-- RECORDED INFORMATION follows --
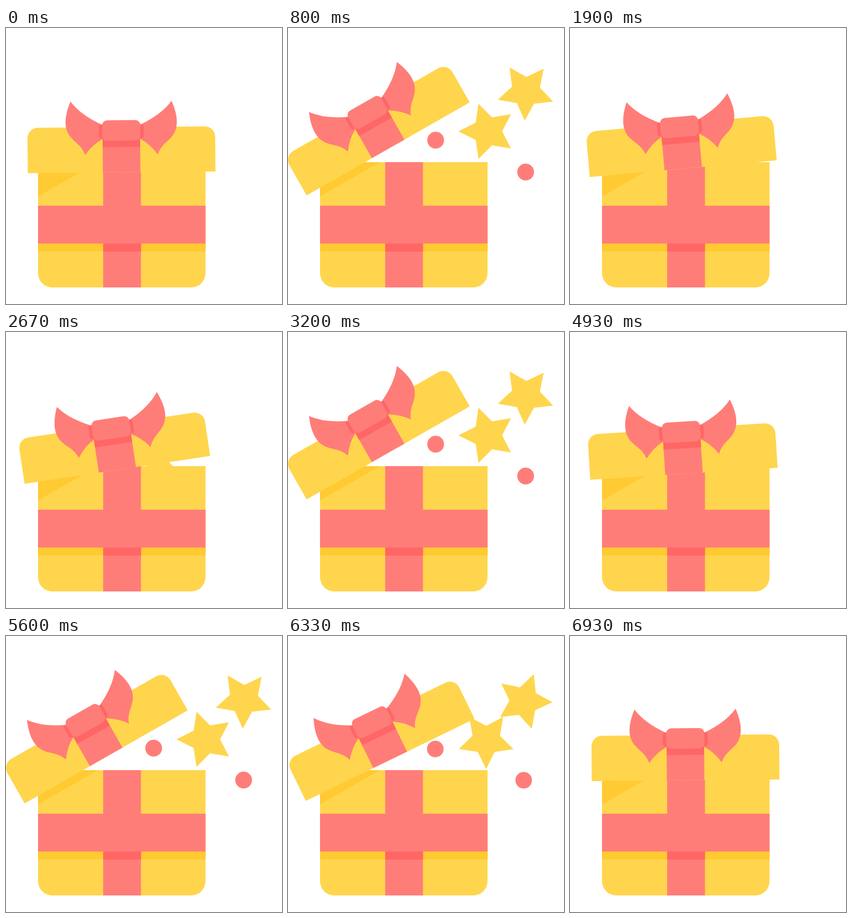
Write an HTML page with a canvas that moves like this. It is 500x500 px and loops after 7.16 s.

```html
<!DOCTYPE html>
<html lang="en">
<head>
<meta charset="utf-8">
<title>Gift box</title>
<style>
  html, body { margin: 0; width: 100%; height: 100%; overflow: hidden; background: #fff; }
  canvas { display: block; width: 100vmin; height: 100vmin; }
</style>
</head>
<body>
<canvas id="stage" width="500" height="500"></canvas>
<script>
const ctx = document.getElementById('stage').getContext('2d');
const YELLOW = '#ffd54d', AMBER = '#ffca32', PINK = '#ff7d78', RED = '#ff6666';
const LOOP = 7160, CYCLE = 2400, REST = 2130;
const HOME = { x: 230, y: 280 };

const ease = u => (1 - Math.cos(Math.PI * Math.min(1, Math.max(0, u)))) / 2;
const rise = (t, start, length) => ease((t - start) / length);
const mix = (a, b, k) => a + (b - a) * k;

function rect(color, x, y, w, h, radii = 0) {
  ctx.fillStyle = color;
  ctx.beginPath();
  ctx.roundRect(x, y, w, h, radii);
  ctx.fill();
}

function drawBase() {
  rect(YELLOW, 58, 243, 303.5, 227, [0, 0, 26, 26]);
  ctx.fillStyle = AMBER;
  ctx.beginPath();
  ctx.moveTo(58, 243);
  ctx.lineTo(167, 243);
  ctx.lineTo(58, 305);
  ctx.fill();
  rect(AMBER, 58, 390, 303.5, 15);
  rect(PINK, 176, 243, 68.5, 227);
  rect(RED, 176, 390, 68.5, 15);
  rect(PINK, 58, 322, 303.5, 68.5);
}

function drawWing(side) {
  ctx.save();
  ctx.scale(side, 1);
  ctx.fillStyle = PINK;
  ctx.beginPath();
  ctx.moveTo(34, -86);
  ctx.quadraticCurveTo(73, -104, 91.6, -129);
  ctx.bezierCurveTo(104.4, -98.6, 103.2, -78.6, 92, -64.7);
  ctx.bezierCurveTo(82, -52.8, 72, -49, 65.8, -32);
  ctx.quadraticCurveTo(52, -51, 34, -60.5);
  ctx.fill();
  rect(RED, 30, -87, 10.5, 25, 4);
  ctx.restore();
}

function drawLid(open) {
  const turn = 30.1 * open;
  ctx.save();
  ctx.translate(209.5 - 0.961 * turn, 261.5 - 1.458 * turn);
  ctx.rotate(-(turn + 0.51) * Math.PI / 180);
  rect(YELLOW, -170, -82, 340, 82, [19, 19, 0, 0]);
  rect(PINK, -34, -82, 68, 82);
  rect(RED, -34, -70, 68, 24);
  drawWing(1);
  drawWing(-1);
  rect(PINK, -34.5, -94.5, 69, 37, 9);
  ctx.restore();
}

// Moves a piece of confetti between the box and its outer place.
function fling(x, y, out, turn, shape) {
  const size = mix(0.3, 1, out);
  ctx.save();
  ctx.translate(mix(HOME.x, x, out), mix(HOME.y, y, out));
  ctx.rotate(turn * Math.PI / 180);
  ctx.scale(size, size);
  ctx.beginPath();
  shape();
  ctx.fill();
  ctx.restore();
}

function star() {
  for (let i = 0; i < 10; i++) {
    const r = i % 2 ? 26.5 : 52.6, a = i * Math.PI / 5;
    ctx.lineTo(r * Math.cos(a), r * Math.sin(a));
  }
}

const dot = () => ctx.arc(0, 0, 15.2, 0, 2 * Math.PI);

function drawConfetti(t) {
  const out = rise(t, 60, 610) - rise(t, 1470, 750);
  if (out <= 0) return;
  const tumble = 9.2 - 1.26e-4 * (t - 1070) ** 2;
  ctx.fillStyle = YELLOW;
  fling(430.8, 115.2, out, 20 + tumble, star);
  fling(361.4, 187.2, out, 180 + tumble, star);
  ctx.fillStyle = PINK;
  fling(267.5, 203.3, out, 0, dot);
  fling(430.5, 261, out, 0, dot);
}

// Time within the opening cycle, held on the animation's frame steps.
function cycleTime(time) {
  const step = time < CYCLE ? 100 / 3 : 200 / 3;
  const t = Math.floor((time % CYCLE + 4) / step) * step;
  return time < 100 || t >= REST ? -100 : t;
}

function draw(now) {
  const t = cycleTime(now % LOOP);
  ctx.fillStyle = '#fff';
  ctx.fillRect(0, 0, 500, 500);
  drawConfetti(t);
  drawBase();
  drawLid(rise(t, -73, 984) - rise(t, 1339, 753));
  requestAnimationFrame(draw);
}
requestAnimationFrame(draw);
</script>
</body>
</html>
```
-- RECORDED INFORMATION concluded --
-- RECORDED INFORMATION follows --
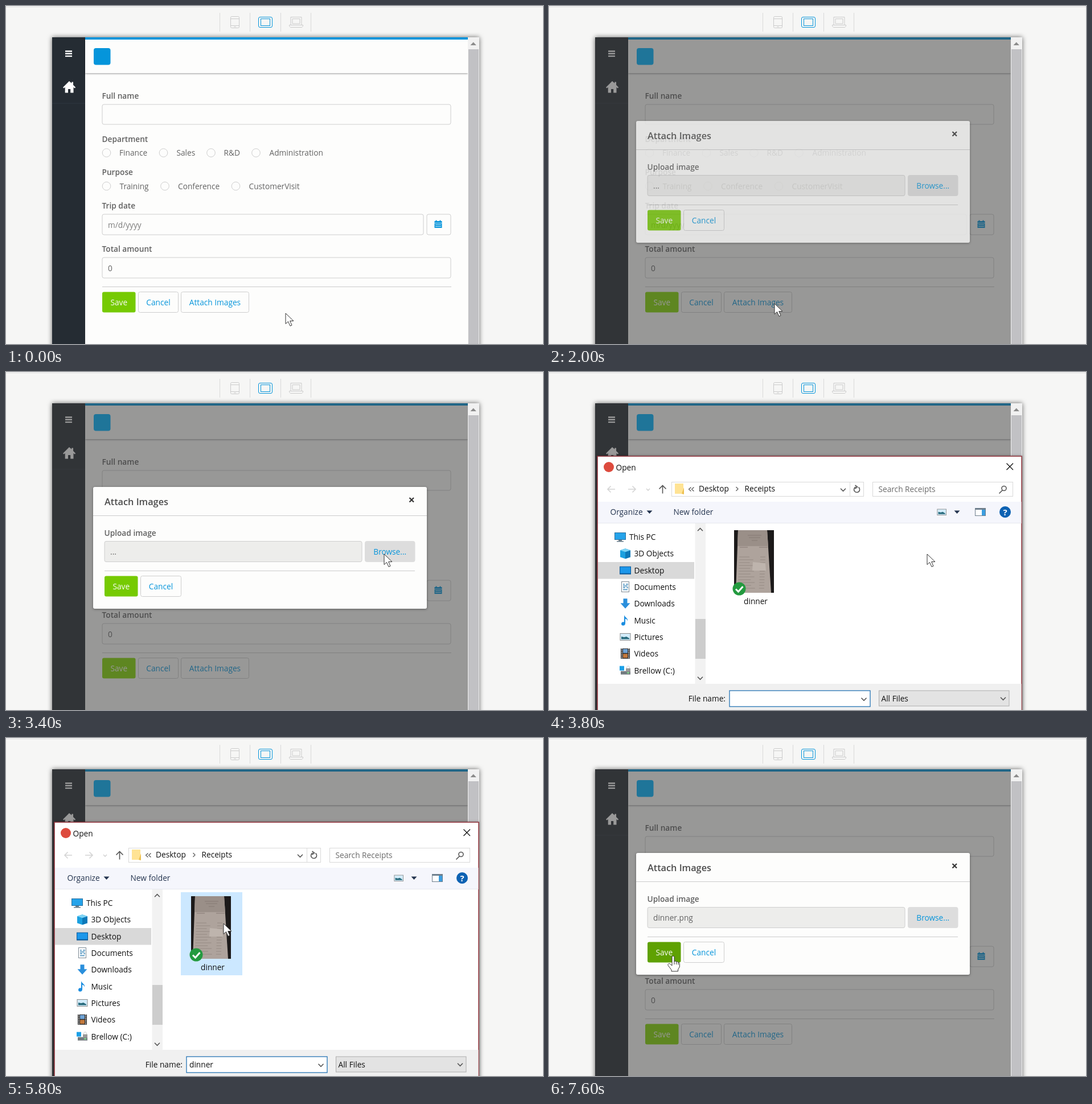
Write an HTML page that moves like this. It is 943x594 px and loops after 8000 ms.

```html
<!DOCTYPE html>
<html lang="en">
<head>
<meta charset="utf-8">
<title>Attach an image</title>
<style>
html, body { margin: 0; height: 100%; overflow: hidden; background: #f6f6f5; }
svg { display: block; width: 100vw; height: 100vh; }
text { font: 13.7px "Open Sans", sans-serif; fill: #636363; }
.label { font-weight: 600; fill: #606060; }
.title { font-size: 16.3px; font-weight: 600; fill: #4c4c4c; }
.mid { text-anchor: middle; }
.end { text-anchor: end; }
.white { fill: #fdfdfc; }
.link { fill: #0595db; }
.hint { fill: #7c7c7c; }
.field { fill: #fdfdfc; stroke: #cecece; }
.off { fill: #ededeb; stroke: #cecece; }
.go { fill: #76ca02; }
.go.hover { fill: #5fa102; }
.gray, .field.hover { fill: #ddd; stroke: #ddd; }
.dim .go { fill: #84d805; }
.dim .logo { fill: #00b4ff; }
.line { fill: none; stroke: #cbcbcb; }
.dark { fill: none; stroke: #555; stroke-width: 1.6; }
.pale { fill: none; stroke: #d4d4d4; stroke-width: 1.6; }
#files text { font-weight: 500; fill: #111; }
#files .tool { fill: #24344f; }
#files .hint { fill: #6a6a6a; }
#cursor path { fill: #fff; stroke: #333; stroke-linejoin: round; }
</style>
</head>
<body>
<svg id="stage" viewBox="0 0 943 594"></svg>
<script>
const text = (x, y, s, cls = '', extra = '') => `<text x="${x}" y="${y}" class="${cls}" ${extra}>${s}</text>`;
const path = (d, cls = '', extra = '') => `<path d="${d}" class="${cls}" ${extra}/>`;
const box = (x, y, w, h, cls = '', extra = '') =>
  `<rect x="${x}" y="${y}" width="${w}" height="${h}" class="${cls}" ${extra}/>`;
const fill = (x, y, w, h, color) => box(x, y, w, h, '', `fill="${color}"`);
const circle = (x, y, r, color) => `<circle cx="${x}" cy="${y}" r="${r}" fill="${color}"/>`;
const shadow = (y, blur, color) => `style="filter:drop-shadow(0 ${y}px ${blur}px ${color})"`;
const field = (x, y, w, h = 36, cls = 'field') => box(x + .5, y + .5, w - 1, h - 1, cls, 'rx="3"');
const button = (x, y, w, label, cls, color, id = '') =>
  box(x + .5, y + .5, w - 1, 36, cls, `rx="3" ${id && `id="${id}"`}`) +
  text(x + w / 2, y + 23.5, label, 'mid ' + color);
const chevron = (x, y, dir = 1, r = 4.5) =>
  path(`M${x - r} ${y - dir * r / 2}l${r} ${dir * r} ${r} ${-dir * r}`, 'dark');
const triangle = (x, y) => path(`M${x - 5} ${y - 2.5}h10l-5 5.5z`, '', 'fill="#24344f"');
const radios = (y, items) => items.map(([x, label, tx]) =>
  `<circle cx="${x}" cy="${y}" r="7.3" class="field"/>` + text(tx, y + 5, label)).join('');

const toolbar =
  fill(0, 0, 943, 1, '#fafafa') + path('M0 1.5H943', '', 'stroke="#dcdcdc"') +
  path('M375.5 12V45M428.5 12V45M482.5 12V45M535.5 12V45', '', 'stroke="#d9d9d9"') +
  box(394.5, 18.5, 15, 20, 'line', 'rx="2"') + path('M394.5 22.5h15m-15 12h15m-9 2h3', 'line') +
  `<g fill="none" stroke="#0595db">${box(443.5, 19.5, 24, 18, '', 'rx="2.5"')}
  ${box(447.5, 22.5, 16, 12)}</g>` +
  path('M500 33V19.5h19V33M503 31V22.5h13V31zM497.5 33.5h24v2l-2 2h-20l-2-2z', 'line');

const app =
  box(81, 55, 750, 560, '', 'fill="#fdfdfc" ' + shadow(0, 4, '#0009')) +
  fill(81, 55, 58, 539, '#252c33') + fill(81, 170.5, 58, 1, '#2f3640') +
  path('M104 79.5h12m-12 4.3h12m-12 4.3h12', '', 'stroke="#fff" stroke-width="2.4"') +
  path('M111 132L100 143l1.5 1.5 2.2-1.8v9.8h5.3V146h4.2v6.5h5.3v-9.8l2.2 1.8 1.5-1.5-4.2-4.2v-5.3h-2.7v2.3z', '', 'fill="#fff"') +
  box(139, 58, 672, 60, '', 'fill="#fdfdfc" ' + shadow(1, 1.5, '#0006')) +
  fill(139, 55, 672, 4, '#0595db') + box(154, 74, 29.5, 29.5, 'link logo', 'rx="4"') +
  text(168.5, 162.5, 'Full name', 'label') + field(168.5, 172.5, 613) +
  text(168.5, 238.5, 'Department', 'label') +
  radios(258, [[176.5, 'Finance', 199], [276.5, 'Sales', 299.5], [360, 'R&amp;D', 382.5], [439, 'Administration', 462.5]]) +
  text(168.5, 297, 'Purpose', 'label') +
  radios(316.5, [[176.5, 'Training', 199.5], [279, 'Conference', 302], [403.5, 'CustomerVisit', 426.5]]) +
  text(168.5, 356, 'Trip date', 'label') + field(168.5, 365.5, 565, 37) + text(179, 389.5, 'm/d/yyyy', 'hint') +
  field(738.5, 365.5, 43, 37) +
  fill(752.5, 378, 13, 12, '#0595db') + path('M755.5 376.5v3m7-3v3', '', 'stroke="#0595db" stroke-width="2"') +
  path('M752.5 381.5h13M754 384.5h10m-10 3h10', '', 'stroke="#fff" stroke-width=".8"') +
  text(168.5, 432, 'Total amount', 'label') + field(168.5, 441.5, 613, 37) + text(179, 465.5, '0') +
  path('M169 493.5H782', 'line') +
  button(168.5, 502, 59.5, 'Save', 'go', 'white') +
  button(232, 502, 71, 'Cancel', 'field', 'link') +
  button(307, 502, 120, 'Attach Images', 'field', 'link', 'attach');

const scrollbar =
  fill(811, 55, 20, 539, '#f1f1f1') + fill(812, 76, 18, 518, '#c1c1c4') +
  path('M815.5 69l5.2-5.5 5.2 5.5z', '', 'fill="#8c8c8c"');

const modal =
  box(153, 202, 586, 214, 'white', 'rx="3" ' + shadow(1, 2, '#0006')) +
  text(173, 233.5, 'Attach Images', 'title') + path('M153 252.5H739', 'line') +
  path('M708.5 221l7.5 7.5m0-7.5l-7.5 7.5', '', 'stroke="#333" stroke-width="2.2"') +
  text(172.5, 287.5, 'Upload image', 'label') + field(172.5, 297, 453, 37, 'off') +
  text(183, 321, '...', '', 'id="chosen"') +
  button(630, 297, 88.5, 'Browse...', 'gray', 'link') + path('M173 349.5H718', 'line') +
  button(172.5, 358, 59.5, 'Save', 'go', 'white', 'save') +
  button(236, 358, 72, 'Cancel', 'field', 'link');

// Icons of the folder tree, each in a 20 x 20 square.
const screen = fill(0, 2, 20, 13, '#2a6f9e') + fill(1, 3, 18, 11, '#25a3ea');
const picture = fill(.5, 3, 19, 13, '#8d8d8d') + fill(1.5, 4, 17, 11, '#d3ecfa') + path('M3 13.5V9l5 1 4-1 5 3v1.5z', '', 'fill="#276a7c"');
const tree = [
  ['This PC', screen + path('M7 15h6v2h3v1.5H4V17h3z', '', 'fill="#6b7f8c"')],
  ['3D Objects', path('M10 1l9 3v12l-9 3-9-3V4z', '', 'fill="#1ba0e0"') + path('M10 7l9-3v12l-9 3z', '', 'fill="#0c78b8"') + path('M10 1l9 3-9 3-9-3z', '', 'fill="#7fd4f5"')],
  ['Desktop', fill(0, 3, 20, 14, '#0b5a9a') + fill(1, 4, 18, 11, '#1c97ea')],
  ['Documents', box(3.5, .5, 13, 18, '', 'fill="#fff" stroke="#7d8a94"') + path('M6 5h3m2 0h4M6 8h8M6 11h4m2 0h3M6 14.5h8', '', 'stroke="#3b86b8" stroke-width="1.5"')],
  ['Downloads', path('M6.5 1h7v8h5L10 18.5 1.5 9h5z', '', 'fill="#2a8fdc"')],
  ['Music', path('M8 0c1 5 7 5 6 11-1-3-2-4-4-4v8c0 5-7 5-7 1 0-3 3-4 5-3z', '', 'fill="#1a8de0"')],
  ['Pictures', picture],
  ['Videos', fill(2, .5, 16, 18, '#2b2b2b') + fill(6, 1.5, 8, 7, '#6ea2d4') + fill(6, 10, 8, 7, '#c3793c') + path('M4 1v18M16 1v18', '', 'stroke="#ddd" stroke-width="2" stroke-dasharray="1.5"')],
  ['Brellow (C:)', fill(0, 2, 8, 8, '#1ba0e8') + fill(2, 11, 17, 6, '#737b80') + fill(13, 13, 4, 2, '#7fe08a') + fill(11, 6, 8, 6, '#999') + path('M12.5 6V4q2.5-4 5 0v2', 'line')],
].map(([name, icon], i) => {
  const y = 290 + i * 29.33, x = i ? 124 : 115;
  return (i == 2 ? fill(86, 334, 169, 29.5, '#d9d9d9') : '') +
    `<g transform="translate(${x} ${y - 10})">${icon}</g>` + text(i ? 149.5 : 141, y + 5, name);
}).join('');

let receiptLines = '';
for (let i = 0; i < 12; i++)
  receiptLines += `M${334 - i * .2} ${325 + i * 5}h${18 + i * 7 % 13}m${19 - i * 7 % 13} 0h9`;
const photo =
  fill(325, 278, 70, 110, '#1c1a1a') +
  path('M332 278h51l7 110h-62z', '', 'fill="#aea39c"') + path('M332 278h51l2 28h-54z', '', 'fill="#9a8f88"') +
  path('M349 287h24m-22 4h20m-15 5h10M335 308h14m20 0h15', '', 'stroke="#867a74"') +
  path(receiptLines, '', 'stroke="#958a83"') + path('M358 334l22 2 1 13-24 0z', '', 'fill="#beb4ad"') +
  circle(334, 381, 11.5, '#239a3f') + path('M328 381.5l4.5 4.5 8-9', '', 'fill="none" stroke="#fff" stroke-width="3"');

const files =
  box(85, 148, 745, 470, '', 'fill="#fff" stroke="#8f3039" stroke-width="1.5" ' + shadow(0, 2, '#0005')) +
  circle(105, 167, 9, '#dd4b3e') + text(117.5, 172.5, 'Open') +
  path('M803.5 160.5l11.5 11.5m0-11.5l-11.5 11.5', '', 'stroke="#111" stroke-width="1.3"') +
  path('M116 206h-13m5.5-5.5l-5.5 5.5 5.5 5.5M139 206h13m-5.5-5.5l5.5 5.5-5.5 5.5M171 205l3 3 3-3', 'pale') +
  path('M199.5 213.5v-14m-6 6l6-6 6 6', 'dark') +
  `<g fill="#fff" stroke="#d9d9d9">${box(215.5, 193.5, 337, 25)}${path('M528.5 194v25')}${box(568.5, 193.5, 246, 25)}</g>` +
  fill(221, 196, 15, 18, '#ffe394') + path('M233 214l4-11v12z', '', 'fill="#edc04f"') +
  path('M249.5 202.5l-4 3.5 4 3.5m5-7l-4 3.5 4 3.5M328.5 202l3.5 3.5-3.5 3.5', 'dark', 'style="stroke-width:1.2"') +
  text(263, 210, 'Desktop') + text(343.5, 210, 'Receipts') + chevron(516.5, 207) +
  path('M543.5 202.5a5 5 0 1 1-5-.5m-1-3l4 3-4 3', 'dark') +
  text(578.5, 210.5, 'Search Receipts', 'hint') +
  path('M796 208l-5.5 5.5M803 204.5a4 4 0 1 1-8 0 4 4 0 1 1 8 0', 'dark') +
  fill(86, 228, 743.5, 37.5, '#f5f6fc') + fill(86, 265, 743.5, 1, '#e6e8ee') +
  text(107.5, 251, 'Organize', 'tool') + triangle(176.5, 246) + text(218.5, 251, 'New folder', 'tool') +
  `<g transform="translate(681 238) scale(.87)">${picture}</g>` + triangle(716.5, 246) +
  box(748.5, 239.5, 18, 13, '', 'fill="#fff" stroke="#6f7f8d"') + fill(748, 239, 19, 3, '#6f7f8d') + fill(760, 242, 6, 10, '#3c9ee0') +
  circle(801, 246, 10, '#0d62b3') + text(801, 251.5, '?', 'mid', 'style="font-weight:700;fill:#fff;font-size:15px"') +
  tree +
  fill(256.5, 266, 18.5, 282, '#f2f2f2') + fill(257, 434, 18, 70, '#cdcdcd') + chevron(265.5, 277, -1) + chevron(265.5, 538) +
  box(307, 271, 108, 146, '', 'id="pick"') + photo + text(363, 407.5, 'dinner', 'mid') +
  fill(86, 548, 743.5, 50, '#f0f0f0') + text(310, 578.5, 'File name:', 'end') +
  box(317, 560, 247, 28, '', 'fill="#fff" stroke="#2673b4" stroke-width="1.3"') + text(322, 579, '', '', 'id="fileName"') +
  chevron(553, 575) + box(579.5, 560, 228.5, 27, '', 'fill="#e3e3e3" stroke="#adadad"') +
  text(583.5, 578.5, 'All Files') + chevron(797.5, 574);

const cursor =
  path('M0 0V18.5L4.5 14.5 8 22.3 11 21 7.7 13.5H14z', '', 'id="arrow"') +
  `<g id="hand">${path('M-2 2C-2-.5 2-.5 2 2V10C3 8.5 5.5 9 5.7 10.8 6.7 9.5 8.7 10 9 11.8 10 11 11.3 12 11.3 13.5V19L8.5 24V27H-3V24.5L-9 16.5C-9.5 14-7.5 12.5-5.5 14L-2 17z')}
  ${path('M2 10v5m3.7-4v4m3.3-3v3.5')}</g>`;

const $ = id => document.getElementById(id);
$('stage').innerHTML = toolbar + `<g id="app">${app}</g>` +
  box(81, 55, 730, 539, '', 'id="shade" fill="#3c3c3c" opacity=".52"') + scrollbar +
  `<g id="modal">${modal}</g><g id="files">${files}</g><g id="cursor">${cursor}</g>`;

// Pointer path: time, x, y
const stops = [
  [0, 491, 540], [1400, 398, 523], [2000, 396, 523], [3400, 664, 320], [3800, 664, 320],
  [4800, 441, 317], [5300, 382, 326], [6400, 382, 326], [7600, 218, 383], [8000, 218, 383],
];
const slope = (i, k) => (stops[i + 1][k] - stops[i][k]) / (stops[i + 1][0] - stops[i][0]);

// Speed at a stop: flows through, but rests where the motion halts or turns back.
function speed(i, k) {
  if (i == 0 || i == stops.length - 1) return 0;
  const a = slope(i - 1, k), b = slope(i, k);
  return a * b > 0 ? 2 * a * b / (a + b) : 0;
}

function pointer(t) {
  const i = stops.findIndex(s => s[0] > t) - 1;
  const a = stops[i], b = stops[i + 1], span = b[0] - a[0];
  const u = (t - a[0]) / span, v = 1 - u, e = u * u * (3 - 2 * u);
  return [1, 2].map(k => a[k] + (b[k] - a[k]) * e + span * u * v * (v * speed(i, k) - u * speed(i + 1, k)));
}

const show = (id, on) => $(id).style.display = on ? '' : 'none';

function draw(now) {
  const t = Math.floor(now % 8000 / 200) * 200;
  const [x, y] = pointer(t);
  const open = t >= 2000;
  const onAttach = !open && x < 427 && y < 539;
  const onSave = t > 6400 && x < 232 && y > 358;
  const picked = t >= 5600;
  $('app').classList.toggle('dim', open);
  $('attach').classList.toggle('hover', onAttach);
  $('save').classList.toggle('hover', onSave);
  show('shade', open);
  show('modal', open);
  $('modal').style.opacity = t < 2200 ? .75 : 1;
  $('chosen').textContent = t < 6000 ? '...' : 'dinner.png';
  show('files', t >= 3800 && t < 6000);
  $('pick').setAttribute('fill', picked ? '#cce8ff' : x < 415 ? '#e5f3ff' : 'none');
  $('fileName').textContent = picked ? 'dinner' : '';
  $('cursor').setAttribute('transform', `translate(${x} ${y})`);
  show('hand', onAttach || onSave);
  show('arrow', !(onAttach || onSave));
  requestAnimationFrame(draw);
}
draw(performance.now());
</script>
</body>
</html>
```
-- RECORDED INFORMATION concluded --
**TASK STATEMENT**
Whenever the string "title" occurs in a line of the entries above, copy that line.

**REPLY TO THE EXERCISE**
<title>Gift box</title>
<title>Attach an image</title>
.title { font-size: 16.3px; font-weight: 600; fill: #4c4c4c; }
  text(173, 233.5, 'Attach Images', 'title') + path('M153 252.5H739', 'line') +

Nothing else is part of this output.